### Exercise objective
Leave out the pictures and repeat everything else in the records exactly.

[Entries supplied Boundary: Start]

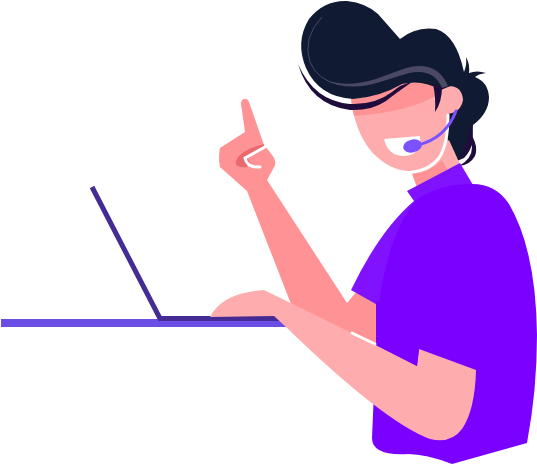
<!DOCTYPE html>
<html lang="en">
<head>
<meta charset="utf-8">
<title>Support agent at a laptop</title>
<style>
:root {
  --paper: #ffffff;
  --shirt: #7a00ff;
  --shirt-far: #8012ff;
  --skin: #ffacae;
  --skin-shade: #ff9295;
  --hair: #111a33;
  --hair-edge: #1e0d3c;
  --hair-shine: #4a4862;
  --headset: #7b52ff;
  --laptop: #452c94;
  --desk: #6c4de6;
}
html, body { margin: 0; background: var(--paper); overflow: hidden; }
svg { display: block; width: 537px; height: 464px; }
.shirt { fill: var(--shirt); }
.shirt-far { fill: var(--shirt-far); }
.skin { fill: var(--skin); }
.skin-shade { fill: var(--skin-shade); }
.hair { fill: var(--hair); }
.hair-edge { fill: var(--hair-edge); }
.hair-shine { fill: none; stroke: var(--hair-shine); }
.headset { fill: var(--headset); }
.headset-boom { fill: none; stroke: var(--headset); stroke-width: 3; stroke-linecap: round; }
.laptop { fill: none; stroke: var(--laptop); stroke-width: 5; }
.desk { fill: var(--desk); }
.white { fill: var(--paper); }
.white-line { fill: none; stroke: var(--paper); stroke-width: 3; stroke-linecap: round; }
</style>
</head>
<body>
<svg viewBox="0 0 537 464" role="img" aria-label="Support agent with a headset working at a laptop and pointing up">
  <g id="desk">
    <rect class="desk" x="1" y="319" width="300" height="8"/>
    <path class="laptop" d="M92 187L160 318.500H290"/>
  </g>

  <g id="raised-arm">
    <path class="skin-shade" d="M247 191L220 167Q218 158 220 148L245 132L241 104Q241 99 245 99Q248 99 249 102L264 145L274 158Q277 164 273 169L267 180L347 303L362 285L400 330L376 345L350 333L291 304Z"/>
    <path d="M264 144Q240 150 236 161Q234 168 246 167L262 160Z" fill="#e9696f"/>
    <path class="skin-shade" d="M247 158L266 147L274 158L267 168L254 168Z"/>
    <path class="white-line" d="M265 147L245 158Q247 168 260 167"/>
  </g>

  <g id="back-hair">
    <path class="hair-edge" d="M464 125Q480 143 475 156Q470 165 459 166Q472 159 472 147Z"/>
    <path class="hair" d="M455 74L464 72Q467 65 466 57Q470 64 469 73Q477 70 486 73Q478 74 475 77Q488 82 489 97Q489 113 473 125Q473 150 457 161Q448 150 447 136L446 100Z"/>
    <path class="hair-edge" d="M471 124Q477 145 464 158L457 161Q468 145 471 124Z"/>
  </g>

  <g id="head">
    <path class="skin" d="M412 172L449 140L459 162L464 180L420 196Z"/>
    <path class="skin-shade" d="M412 174Q430 172 442 160L448 171L417 187Z"/>
    <path class="skin" d="M351 97Q354 130 371 151Q388 170 409 171Q430 171 441 155Q447 145 448 114Q461 112 463 100Q462 86 449 86L440 80L400 78Z"/>
    <path class="skin-shade" d="M351 97L400 78L441 86L440 93Q412 112 354 116Q351 106 351 97Z"/>
    <path class="white-line" stroke-width="2" d="M448 115Q448 145 439 158Q430 170 413 172"/>
    <path class="white" d="M384 139L420 136Q422 148 413 154Q404 158 394 154Q386 149 384 139Z"/>
  </g>

  <g id="front-hair">
    <path class="hair-edge" d="M298 64Q314 101 350 104Q375 105 392 92Q401 84 412 82Q396 93 386 101Q371 111 350 110Q310 105 298 64Z"/>
    <path class="hair" d="M400 39Q416 26 436 29Q456 35 464 72L463 91Q456 84 448 87L441 90Q422 79 402 84Q380 97 353 99Q319 97 306 68Q295 42 309 19Q324 0 347 1Q366 3 378 14Z"/>
    <path class="hair-edge" d="M433 84Q436 98 435 112Q442 102 442 87Z"/>
    <path class="hair-shine" stroke-width="1" d="M322 17Q302 38 310 62Q317 80 340 85"/>
    <path d="M326 80Q347 88 376 79Q392 73 406 68Q437 60 448 86L442 88Q434 68 409 73Q396 77 380 82Q348 92 326 80Z" fill="#4a4862"/>
  </g>

  <g id="headset">
    <path class="headset-boom" d="M456 111Q446 138 418 145"/>
    <ellipse class="headset" cx="412.500" cy="146" rx="9.500" ry="6.500" transform="rotate(-12 412.500 146)"/>
  </g>

  <g id="shirt">
    <path class="shirt-far" d="M407 191L460 163L473 185L440 215L390 312L351 290Q380 230 414 201Z"/>
    <path class="shirt" d="M417 199Q440 184 472 184Q496 184 509 204Q536 250 537 335Q537 390 527 443L452 464Q426 454 408 454Q372 456 372 438L376 345L379 306Q387 235 417 199Z"/>
  </g>

  <g id="typing-arm">
    <path class="skin" d="M210 317Q222 293 264 290L350 332L417 366L419 349L476 370Q475 410 462 429Q451 444 430 439Q384 422 286 327L274 316Z"/>
    <path class="shirt" d="M376 300L376 345L417 366L419 349L440 330Z"/>
    <path class="white-line" stroke-width="2" d="M352 333L375 344"/>
  </g>
</svg>
</body>
</html>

[Entries supplied Boundary: End]

### Task result
<!DOCTYPE html>
<html lang="en">
<head>
<meta charset="utf-8">
<title>Support agent at a laptop</title>
<style>
:root {
  --paper: #ffffff;
  --shirt: #7a00ff;
  --shirt-far: #8012ff;
  --skin: #ffacae;
  --skin-shade: #ff9295;
  --hair: #111a33;
  --hair-edge: #1e0d3c;
  --hair-shine: #4a4862;
  --headset: #7b52ff;
  --laptop: #452c94;
  --desk: #6c4de6;
}
html, body { margin: 0; background: var(--paper); overflow: hidden; }
svg { display: block; width: 537px; height: 464px; }
.shirt { fill: var(--shirt); }
.shirt-far { fill: var(--shirt-far); }
.skin { fill: var(--skin); }
.skin-shade { fill: var(--skin-shade); }
.hair { fill: var(--hair); }
.hair-edge { fill: var(--hair-edge); }
.hair-shine { fill: none; stroke: var(--hair-shine); }
.headset { fill: var(--headset); }
.headset-boom { fill: none; stroke: var(--headset); stroke-width: 3; stroke-linecap: round; }
.laptop { fill: none; stroke: var(--laptop); stroke-width: 5; }
.desk { fill: var(--desk); }
.white { fill: var(--paper); }
.white-line { fill: none; stroke: var(--paper); stroke-width: 3; stroke-linecap: round; }
</style>
</head>
<body>
<svg viewBox="0 0 537 464" role="img" aria-label="Support agent with a headset working at a laptop and pointing up">
  <g id="desk">
    <rect class="desk" x="1" y="319" width="300" height="8"/>
    <path class="laptop" d="M92 187L160 318.500H290"/>
  </g>

  <g id="raised-arm">
    <path class="skin-shade" d="M247 191L220 167Q218 158 220 148L245 132L241 104Q241 99 245 99Q248 99 249 102L264 145L274 158Q277 164 273 169L267 180L347 303L362 285L400 330L376 345L350 333L291 304Z"/>
    <path d="M264 144Q240 150 236 161Q234 168 246 167L262 160Z" fill="#e9696f"/>
    <path class="skin-shade" d="M247 158L266 147L274 158L267 168L254 168Z"/>
    <path class="white-line" d="M265 147L245 158Q247 168 260 167"/>
  </g>

  <g id="back-hair">
    <path class="hair-edge" d="M464 125Q480 143 475 156Q470 165 459 166Q472 159 472 147Z"/>
    <path class="hair" d="M455 74L464 72Q467 65 466 57Q470 64 469 73Q477 70 486 73Q478 74 475 77Q488 82 489 97Q489 113 473 125Q473 150 457 161Q448 150 447 136L446 100Z"/>
    <path class="hair-edge" d="M471 124Q477 145 464 158L457 161Q468 145 471 124Z"/>
  </g>

  <g id="head">
    <path class="skin" d="M412 172L449 140L459 162L464 180L420 196Z"/>
    <path class="skin-shade" d="M412 174Q430 172 442 160L448 171L417 187Z"/>
    <path class="skin" d="M351 97Q354 130 371 151Q388 170 409 171Q430 171 441 155Q447 145 448 114Q461 112 463 100Q462 86 449 86L440 80L400 78Z"/>
    <path class="skin-shade" d="M351 97L400 78L441 86L440 93Q412 112 354 116Q351 106 351 97Z"/>
    <path class="white-line" stroke-width="2" d="M448 115Q448 145 439 158Q430 170 413 172"/>
    <path class="white" d="M384 139L420 136Q422 148 413 154Q404 158 394 154Q386 149 384 139Z"/>
  </g>

  <g id="front-hair">
    <path class="hair-edge" d="M298 64Q314 101 350 104Q375 105 392 92Q401 84 412 82Q396 93 386 101Q371 111 350 110Q310 105 298 64Z"/>
    <path class="hair" d="M400 39Q416 26 436 29Q456 35 464 72L463 91Q456 84 448 87L441 90Q422 79 402 84Q380 97 353 99Q319 97 306 68Q295 42 309 19Q324 0 347 1Q366 3 378 14Z"/>
    <path class="hair-edge" d="M433 84Q436 98 435 112Q442 102 442 87Z"/>
    <path class="hair-shine" stroke-width="1" d="M322 17Q302 38 310 62Q317 80 340 85"/>
    <path d="M326 80Q347 88 376 79Q392 73 406 68Q437 60 448 86L442 88Q434 68 409 73Q396 77 380 82Q348 92 326 80Z" fill="#4a4862"/>
  </g>

  <g id="headset">
    <path class="headset-boom" d="M456 111Q446 138 418 145"/>
    <ellipse class="headset" cx="412.500" cy="146" rx="9.500" ry="6.500" transform="rotate(-12 412.500 146)"/>
  </g>

  <g id="shirt">
    <path class="shirt-far" d="M407 191L460 163L473 185L440 215L390 312L351 290Q380 230 414 201Z"/>
    <path class="shirt" d="M417 199Q440 184 472 184Q496 184 509 204Q536 250 537 335Q537 390 527 443L452 464Q426 454 408 454Q372 456 372 438L376 345L379 306Q387 235 417 199Z"/>
  </g>

  <g id="typing-arm">
    <path class="skin" d="M210 317Q222 293 264 290L350 332L417 366L419 349L476 370Q475 410 462 429Q451 444 430 439Q384 422 286 327L274 316Z"/>
    <path class="shirt" d="M376 300L376 345L417 366L419 349L440 330Z"/>
    <path class="white-line" stroke-width="2" d="M352 333L375 344"/>
  </g>
</svg>
</body>
</html>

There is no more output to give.